_ASSIGNMENT_. Please show every line from the entries that carries the word "noiseWithSlope".

_WORKING DATA_.
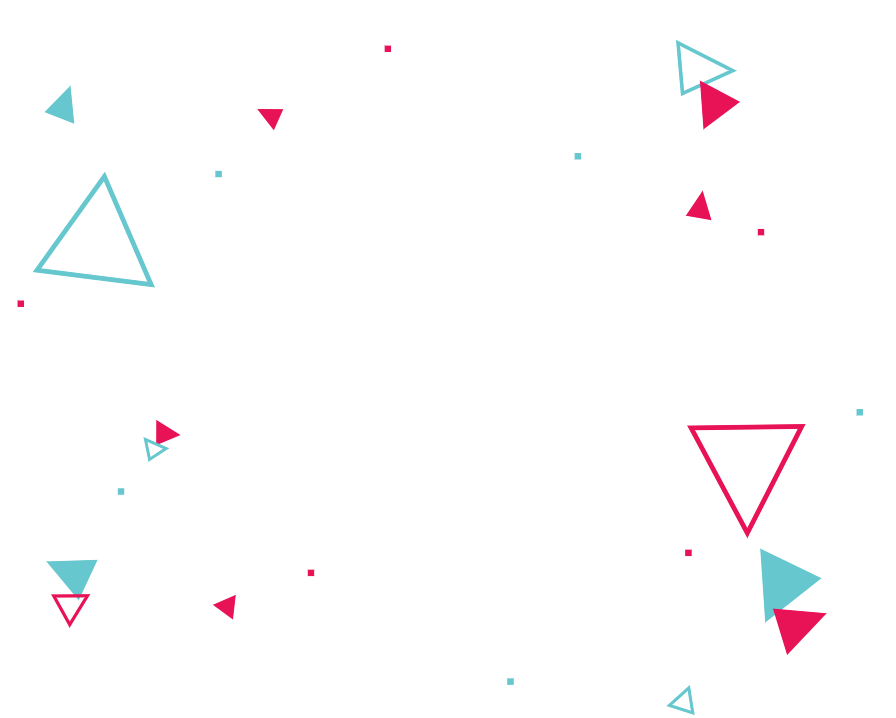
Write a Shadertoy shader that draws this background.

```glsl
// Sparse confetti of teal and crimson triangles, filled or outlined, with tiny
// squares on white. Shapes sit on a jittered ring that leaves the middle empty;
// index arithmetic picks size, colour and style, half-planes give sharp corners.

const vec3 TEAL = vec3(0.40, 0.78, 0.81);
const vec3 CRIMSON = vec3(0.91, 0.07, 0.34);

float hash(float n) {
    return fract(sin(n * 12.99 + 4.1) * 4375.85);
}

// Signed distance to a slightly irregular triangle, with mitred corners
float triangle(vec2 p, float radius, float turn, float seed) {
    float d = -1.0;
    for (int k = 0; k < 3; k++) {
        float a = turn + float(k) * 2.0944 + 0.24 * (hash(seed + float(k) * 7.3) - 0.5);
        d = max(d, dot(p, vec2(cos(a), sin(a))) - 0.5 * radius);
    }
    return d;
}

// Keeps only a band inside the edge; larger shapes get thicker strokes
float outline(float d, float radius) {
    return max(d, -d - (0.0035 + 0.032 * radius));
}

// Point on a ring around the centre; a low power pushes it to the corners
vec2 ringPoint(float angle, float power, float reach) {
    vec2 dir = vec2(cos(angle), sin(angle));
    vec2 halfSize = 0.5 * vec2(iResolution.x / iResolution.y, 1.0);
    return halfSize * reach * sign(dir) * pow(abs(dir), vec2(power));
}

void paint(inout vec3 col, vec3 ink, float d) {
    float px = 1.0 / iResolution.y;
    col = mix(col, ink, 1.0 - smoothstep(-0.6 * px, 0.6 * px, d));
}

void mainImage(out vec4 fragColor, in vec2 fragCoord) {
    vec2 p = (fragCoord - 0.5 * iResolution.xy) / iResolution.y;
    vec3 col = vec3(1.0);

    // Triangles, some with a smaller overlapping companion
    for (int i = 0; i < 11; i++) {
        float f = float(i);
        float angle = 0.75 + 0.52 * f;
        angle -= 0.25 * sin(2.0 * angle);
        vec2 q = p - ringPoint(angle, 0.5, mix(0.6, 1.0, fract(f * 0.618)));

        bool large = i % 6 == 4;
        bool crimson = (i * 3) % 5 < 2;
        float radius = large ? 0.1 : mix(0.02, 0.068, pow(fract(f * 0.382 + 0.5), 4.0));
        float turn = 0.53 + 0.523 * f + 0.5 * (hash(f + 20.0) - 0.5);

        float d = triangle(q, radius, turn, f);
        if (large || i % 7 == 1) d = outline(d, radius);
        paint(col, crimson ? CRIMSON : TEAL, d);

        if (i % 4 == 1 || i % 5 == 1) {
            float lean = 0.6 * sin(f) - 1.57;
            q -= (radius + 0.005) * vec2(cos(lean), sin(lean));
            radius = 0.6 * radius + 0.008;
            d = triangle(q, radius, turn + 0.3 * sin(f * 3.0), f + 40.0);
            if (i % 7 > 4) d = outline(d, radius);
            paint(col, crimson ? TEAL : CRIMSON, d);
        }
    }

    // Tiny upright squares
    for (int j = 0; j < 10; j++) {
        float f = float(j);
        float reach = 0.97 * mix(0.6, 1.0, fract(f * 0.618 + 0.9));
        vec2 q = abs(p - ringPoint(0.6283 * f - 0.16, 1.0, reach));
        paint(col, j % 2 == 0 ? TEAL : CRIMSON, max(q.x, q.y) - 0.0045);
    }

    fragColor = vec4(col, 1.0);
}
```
...
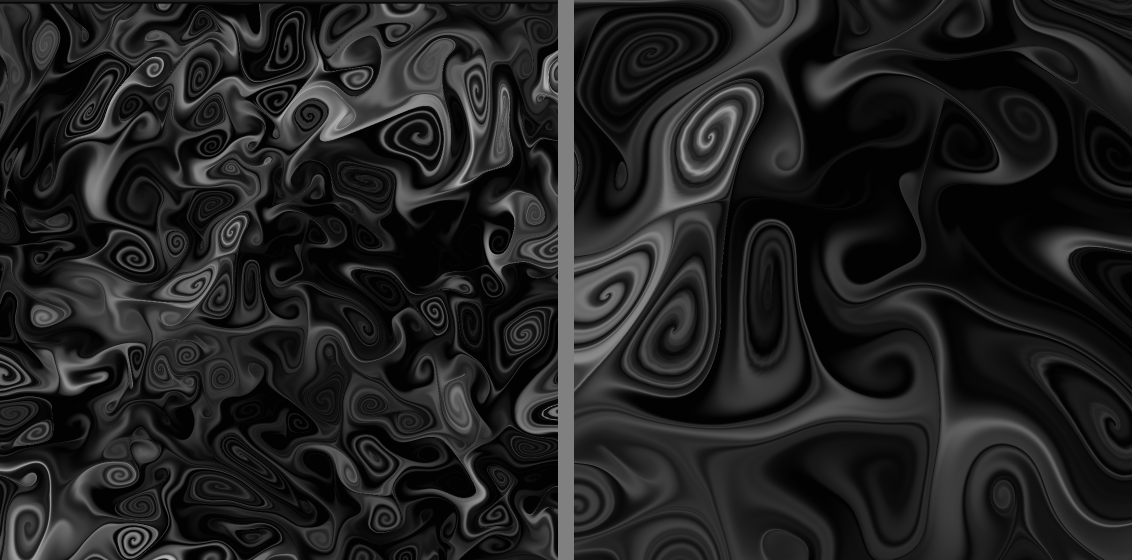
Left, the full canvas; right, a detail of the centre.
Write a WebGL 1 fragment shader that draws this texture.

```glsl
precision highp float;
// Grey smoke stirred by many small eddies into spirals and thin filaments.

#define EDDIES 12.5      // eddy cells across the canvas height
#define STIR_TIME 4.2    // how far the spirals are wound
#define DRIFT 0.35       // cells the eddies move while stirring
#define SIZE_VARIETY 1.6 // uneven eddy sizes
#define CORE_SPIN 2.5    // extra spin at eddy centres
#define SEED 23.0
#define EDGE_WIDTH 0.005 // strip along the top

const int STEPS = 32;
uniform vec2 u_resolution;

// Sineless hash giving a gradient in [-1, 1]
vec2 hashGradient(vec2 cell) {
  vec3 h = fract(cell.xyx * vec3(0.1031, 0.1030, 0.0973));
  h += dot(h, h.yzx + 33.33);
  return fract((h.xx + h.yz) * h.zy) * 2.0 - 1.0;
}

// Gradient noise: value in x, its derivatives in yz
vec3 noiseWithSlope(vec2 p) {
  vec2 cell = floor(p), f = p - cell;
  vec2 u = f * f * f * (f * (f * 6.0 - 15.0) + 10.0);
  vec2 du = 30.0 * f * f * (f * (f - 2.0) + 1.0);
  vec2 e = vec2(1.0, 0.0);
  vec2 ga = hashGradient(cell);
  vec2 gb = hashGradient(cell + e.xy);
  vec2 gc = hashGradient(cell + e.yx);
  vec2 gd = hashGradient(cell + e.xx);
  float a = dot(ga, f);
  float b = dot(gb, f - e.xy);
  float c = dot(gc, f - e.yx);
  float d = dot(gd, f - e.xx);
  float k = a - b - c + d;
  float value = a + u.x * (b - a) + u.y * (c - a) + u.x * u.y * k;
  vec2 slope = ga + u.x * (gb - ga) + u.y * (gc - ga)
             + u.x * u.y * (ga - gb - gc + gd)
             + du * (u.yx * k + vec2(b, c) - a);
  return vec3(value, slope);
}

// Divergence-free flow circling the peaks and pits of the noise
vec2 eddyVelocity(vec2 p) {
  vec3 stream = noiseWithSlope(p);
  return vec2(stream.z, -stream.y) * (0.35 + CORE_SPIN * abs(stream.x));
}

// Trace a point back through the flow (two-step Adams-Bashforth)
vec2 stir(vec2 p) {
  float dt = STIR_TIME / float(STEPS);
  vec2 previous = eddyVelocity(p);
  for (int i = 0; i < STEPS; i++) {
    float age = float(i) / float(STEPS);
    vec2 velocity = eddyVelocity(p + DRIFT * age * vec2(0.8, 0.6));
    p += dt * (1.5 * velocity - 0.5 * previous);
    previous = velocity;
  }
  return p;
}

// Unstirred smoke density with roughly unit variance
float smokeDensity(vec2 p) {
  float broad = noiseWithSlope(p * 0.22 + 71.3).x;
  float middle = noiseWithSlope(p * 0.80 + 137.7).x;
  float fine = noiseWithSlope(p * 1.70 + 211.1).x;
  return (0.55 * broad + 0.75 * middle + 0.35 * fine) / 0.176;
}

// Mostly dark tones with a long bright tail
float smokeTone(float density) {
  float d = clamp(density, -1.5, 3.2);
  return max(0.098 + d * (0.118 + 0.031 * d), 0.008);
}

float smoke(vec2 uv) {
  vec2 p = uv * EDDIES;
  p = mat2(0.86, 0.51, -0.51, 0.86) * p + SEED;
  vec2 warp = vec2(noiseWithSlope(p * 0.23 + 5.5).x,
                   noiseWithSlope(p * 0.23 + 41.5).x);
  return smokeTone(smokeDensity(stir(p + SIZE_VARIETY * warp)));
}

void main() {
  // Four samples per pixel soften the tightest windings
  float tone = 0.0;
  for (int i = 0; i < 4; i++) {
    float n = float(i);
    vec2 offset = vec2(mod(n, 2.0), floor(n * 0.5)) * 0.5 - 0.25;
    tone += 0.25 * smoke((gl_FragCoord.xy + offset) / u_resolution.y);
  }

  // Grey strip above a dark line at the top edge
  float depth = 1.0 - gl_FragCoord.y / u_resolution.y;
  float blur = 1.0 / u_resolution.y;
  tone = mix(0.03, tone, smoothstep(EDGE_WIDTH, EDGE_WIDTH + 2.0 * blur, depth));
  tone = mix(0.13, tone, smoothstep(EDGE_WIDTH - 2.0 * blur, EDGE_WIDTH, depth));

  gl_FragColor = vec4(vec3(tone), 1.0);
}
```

_RESPONSE_.
vec3 noiseWithSlope(vec2 p) {
  vec3 stream = noiseWithSlope(p);
  float broad = noiseWithSlope(p * 0.22 + 71.3).x;
  float middle = noiseWithSlope(p * 0.80 + 137.7).x;
  float fine = noiseWithSlope(p * 1.70 + 211.1).x;
  vec2 warp = vec2(noiseWithSlope(p * 0.23 + 5.5).x,
                   noiseWithSlope(p * 0.23 + 41.5).x);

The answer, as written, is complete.